If you experience
status anxiety, this book isnt for you. You cant avoid the conclusion
that everyone is a lot richer than you are, whether he deserves to be or not.
Heres a guy, Ed Bazinet, who got rich making little ceramic villages
with light bulbs inside them. How hard can that be?
On a more reassuring
note, its nice to learn that the rich suffer status anxiety, too. When
Richistanis are asked how much money would make them feel secure, they
inevitably choose a figure that is double their own net worth. Because
so many newly enriched entrepreneurs hail from middle-class backgrounds, they
hate being called rich. Chauffeurs, for instance, are out. Rolls-Royce says
95 per cent of its customers drive the cars themselves. Tim Blixseth, the
founder of the Yellowstone Club and other gated hideaways, tells Frank: I
dont like most rich people. They can be arrogant. This from a
man who owns two Shih Tzus named Learjet and G2. As in Gulfstream G2. If you
were rich, you would get it. ...
In a number of carefully controlled trials, scientists have demonstrated that
if we drink 1 liter of water each day, at the end of the year we would have
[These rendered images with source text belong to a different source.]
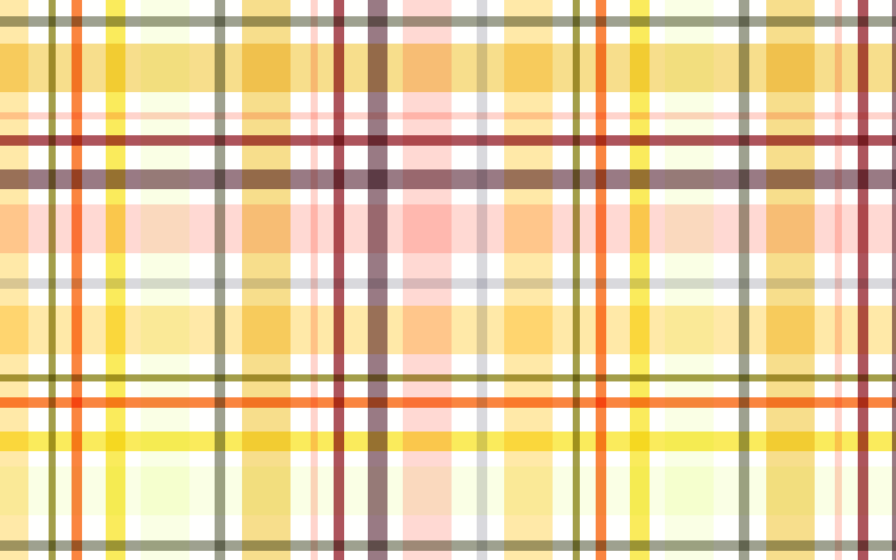
This pattern is drawn by a WebGL 2 fragment shader. Its source:

```glsl
#version 300 es
precision highp float;

#define REPEAT_SIZE 0.936        // one full sett, in canvas heights
#define SETT_SHIFT vec2(0.839, 0.082)  // first stripe from the top left, in half setts
#define EDGE_SOFTNESS 1.2        // edge blend, in output pixels
#define GROUND vec3(1.0, 1.0, 0.998)

uniform vec2 u_resolution;
out vec4 outColor;

const int HALF_COUNT = 6;

// Both halves of the sett share these centres and widths, in half setts.
const vec2 STRIPES[HALF_COUNT] = vec2[](
  vec2(0.000, 0.040), vec2(0.177, 0.185), vec2(0.360, 0.027),
  vec2(0.454, 0.040), vec2(0.602, 0.075), vec2(0.791, 0.186));

// Dyes in sett order: six for the first half, six for the second.
const vec3 DYES[2 * HALF_COUNT] = vec3[](
  vec3(0.62, 0.63, 0.56),   // sage
  vec3(0.97, 0.87, 0.55),   // gold
  vec3(1.00, 0.83, 0.80),   // blush
  vec3(0.68, 0.33, 0.36),   // crimson
  vec3(0.60, 0.48, 0.52),   // plum
  vec3(1.00, 0.85, 0.83),   // pink
  vec3(0.85, 0.85, 0.87),   // silver
  vec3(1.00, 0.915, 0.66),  // straw
  vec3(0.64, 0.62, 0.29),   // olive
  vec3(0.98, 0.52, 0.25),   // orange
  vec3(0.98, 0.92, 0.36),   // lemon
  vec3(0.98, 1.00, 0.90));  // pale lime

// Tint of one thread direction at position s; the sett is two units long.
vec3 threadTint(float s, float blur) {
  vec3 tint = vec3(1.0);
  for (int i = 0; i < 2 * HALF_COUNT; i++) {
    vec2 stripe = STRIPES[i % HALF_COUNT];
    float centre = stripe.x + float(i / HALF_COUNT);
    float dist = abs(mod(s - centre + 1.0, 2.0) - 1.0) - 0.5 * stripe.y;
    float cover = clamp(0.5 - dist / blur, 0.0, 1.0);
    tint *= mix(vec3(1.0), DYES[i], cover);
  }
  return tint;
}

void main() {
  // Half-sett coordinates, measured from the top left corner.
  float halfSett = 0.5 * REPEAT_SIZE;
  vec2 p = gl_FragCoord.xy / u_resolution.y;
  vec2 sett = vec2(p.x, 1.0 - p.y) / halfSett - SETT_SHIFT;
  float blur = EDGE_SOFTNESS / (u_resolution.y * halfSett);

  // Translucent stripes multiply where they cross.
  vec3 color = GROUND * threadTint(sett.x, blur) * threadTint(sett.y, blur);
  outColor = vec4(color, 1.0);
}
```
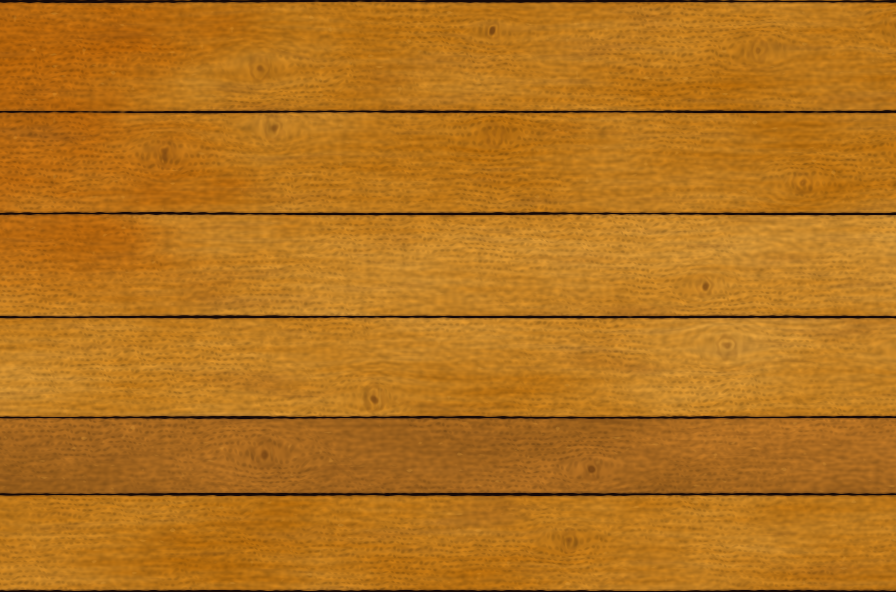
Write a WebGL 1 fragment shader that draws this texture.

```glsl
precision highp float;
// Six horizontal amber-stained rough-sawn planks with dark gaps, bent grain and knots.
uniform vec2 u_resolution;

const vec3 HONEY = vec3(0.69, 0.42, 0.07);
const vec3 PALE = vec3(0.80, 0.56, 0.21);
const vec3 AMBER = vec3(0.68, 0.35, 0.03);
const vec3 BROWN = vec3(0.60, 0.37, 0.12);
const vec3 UMBER = vec3(0.42, 0.24, 0.07);
const vec3 SHADOW = vec3(0.26, 0.16, 0.08);
const vec3 GAP = vec3(0.08, 0.035, 0.03);

float hash(vec2 p) {
  vec3 q = fract(p.xyx * 0.1031);
  q += dot(q, q.yzx + 33.33);
  return fract((q.x + q.y) * q.z);
}

float cornerSlope(vec2 cell, vec2 offset) {
  float angle = 6.2832 * hash(cell);
  return dot(vec2(cos(angle), sin(angle)), offset);
}

// Gradient noise, roughly -0.7 to 0.7
float noise(vec2 p) {
  vec2 i = floor(p), f = p - i;
  vec2 u = f * f * f * (f * (f * 6.0 - 15.0) + 10.0);
  vec2 e = vec2(1.0, 0.0);
  return mix(mix(cornerSlope(i, f), cornerSlope(i + e, f - e), u.x),
             mix(cornerSlope(i + e.yx, f - e.yx), cornerSlope(i + 1.0, f - 1.0), u.x), u.y);
}

float fbm(vec2 p) {
  float sum = 0.0, gain = 1.0;
  for (int k = 0; k < 4; k++) {
    sum += gain * noise(p);
    p = p * 2.03 + 17.3;
    gain *= 0.5;
  }
  return sum;
}

// Height of the gap below plank i
float seamHeight(float i) {
  if (i < 0.5) return 0.001;
  if (i < 1.5) return 0.165;
  if (i < 2.5) return 0.295;
  if (i < 3.5) return 0.4645;
  if (i < 4.5) return 0.639;
  if (i < 5.5) return 0.811;
  return 0.998;
}

float plankIndex(float y) {
  float index = 0.0;
  for (int i = 1; i < 6; i++) index += step(seamHeight(float(i)), y);
  return index;
}

// Returns grain bend, dark core and ringed halo of nearby knots
vec3 knots(vec2 p, float plank) {
  const float SPACING = 0.36;
  float low = seamHeight(plank), high = seamHeight(plank + 1.0);
  vec3 sum = vec3(0.0);
  for (int k = -1; k <= 1; k++) {
    vec2 id = vec2(floor(p.x / SPACING) + float(k) + 20.0, plank * 7.0 + 3.0);
    float present = step(0.5, hash(id + 31.7));
    vec2 center = vec2((id.x - 19.8 + 0.6 * hash(id)) * SPACING,
                       mix(low, high, 0.15 + 0.7 * hash(id + 5.3)));
    float radius = mix(0.008, 0.014, hash(id + 11.9));
    vec2 d = (p - center) / radius;
    float r = length(d * vec2(1.1, 0.85)) + 0.7 * noise(p * 80.0);
    float halo = exp(-r * r * 0.25);
    float core = smoothstep(1.0, 0.3, r) * hash(id + 2.1);
    float bend = -0.8 * d.y * radius * exp(-d.x * d.x * 0.04 - d.y * d.y * 0.12);
    sum += present * vec3(bend, core, halo * (0.4 + 0.6 * cos(r * 4.5)));
  }
  return sum;
}

// Staggered tooth marks left by the saw, pale on one flank and dark on the other
float sawMarks(vec2 p) {
  vec2 s = p / vec2(0.0105, 0.0095) + 1.1 * noise(p * 18.0) + 0.5 * noise(p * 55.0);
  s.x += 0.5 * mod(floor(s.y), 2.0);
  vec2 d = (fract(s) - 0.5) * vec2(1.0, 1.4);
  float dot1 = smoothstep(0.5, 0.1, length(d)) - 0.3;
  return dot1 * smoothstep(-0.5, 0.5, fbm(p * vec2(4.0, 9.0)));
}

vec3 plankColor(vec2 p, float plank) {
  vec3 knot = knots(p, plank);
  vec2 q = vec2(p.x + plank * 9.7, p.y + knot.x + 0.006 * noise(p * vec2(5.0, 8.0)));
  float stain = fbm(q * vec2(2.2, 6.0));
  float streaks = fbm(q * vec2(5.0, 55.0));
  float fibres = noise(q * vec2(30.0, 145.0));
  float grit = noise(q * vec2(85.0, 135.0) + 9.0);
  float rings = sin(q.y * 330.0 + 11.0 * noise(q * vec2(1.8, 7.0)));

  // Centre planks are palest; the second from the bottom is weathered
  float paleness = 0.22 + 0.42 * exp(-0.6 * pow(abs(plank - 2.6), 2.0));
  float weathered = 1.0 - step(0.5, abs(plank - 1.0));
  float tone = paleness + 0.6 * stain + 0.24 * streaks + 0.06 * rings;
  vec3 color = mix(HONEY, PALE, clamp(tone, -0.3, 1.1));
  color = mix(color, BROWN * (1.0 + 0.2 * stain), 0.85 * weathered);

  // Amber stain gathered in ragged patches toward the upper left
  float leftStain = smoothstep(0.5, 0.0, p.x + 0.35 * stain) * smoothstep(0.42, 0.62, p.y);
  color = mix(color, AMBER, 0.6 * leftStain);

  // Rough fibres, saw marks, worn streaks and knots
  float worn = smoothstep(0.1, 0.9, fbm(q * vec2(3.0, 14.0) + 40.0));
  color = mix(color, BROWN, 0.5 * worn);
  color *= 1.0 + 0.13 * fibres + 0.14 * grit - 0.13 * sawMarks(q);
  color = mix(color, UMBER, 0.22 * smoothstep(0.2, 0.8, streaks));
  color = mix(color, UMBER, clamp(0.3 * knot.z + 0.6 * knot.y, 0.0, 0.8));
  float splinter = smoothstep(0.4, 0.6, noise(q * vec2(60.0, 110.0) + 70.0));
  return mix(color, PALE * 1.08, 0.3 * splinter);
}

void main() {
  vec2 p = gl_FragCoord.xy / u_resolution.y;
  float pixel = 1.0 / u_resolution.y;
  float y = p.y + 0.0014 * noise(p * vec2(2.5, 6.0));
  vec3 color = plankColor(p, plankIndex(y));

  // Rough-edged gaps that pinch and widen, with occasional chips
  for (int i = 0; i <= 6; i++) {
    float seam = float(i);
    float chip = smoothstep(0.52, 0.62, noise(vec2(p.x * 16.0, seam * 5.3 + 0.4)));
    float ragged = 0.0012 * noise(vec2(p.x * 70.0, seam * 7.1 + y * 150.0));
    float halfWidth = 0.0017 + 0.0013 * noise(vec2(p.x * 4.0, seam * 3.7)) + ragged + 0.003 * chip;
    float d = abs(y - seamHeight(seam)) - halfWidth;
    color = mix(color, SHADOW, 0.35 * smoothstep(0.004, 0.0, d));
    color = mix(color, GAP, smoothstep(0.5 * pixel, -0.5 * pixel, d));
  }
  gl_FragColor = vec4(color, 1.0);
}
```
absorbed more than 1 kilo of Escherichia coli, (E. coli) bacteria found in feces.
In other words, we are consuming 1 kilo of Poop.
However, we do
NOT run that risk when drinking wine because alcohol has to go through a purification
process of boiling, filtering and/or fermenting.
Water = Poop.
Wine = Health.
Hence, it's better
to drink wine and talk stupid, than to drink water and be full of shit
Scotsman in the new country
moves to the United States and attends his first baseball game. The first batter
approaches the batters' box, takes a few swings and then hits a double. Everyone
is on their feet screaming "Run!!!"
The next batter
hits a single. The Scotsman listens as the crowd again cheers "RUN!! RUN!!"
The Scotsman is enjoying the game and begins screaming with the fans.
The fifth batter
comes up and four balls go by. The Umpire calls: "Walk." The batter
starts his slow trot to first base. The Scot stands up and screams, "Run
ye lazy bastard rrrun!"
The people around
him begin laughing. Embarrassed, the Scot sits back down.
A friendly fan
notes the man's embarrassment, leans over and explains, "He can't run --
he has four balls."
The Scot stands
up and screams: "Walk with pride, Laddie!"
Off to California: I'm off
to San Diego this morning to check up on some investments. I'll be on a big
plane. I had my 65th birthday yesterday. There's an expression in New York:
With my birthday and $2, you'll get a ride on the subway (which costs $2). But,
once you're 65, you qualify for New York's bargain of your lifetime: you ride
the subway for $1. Good things happen when you get old.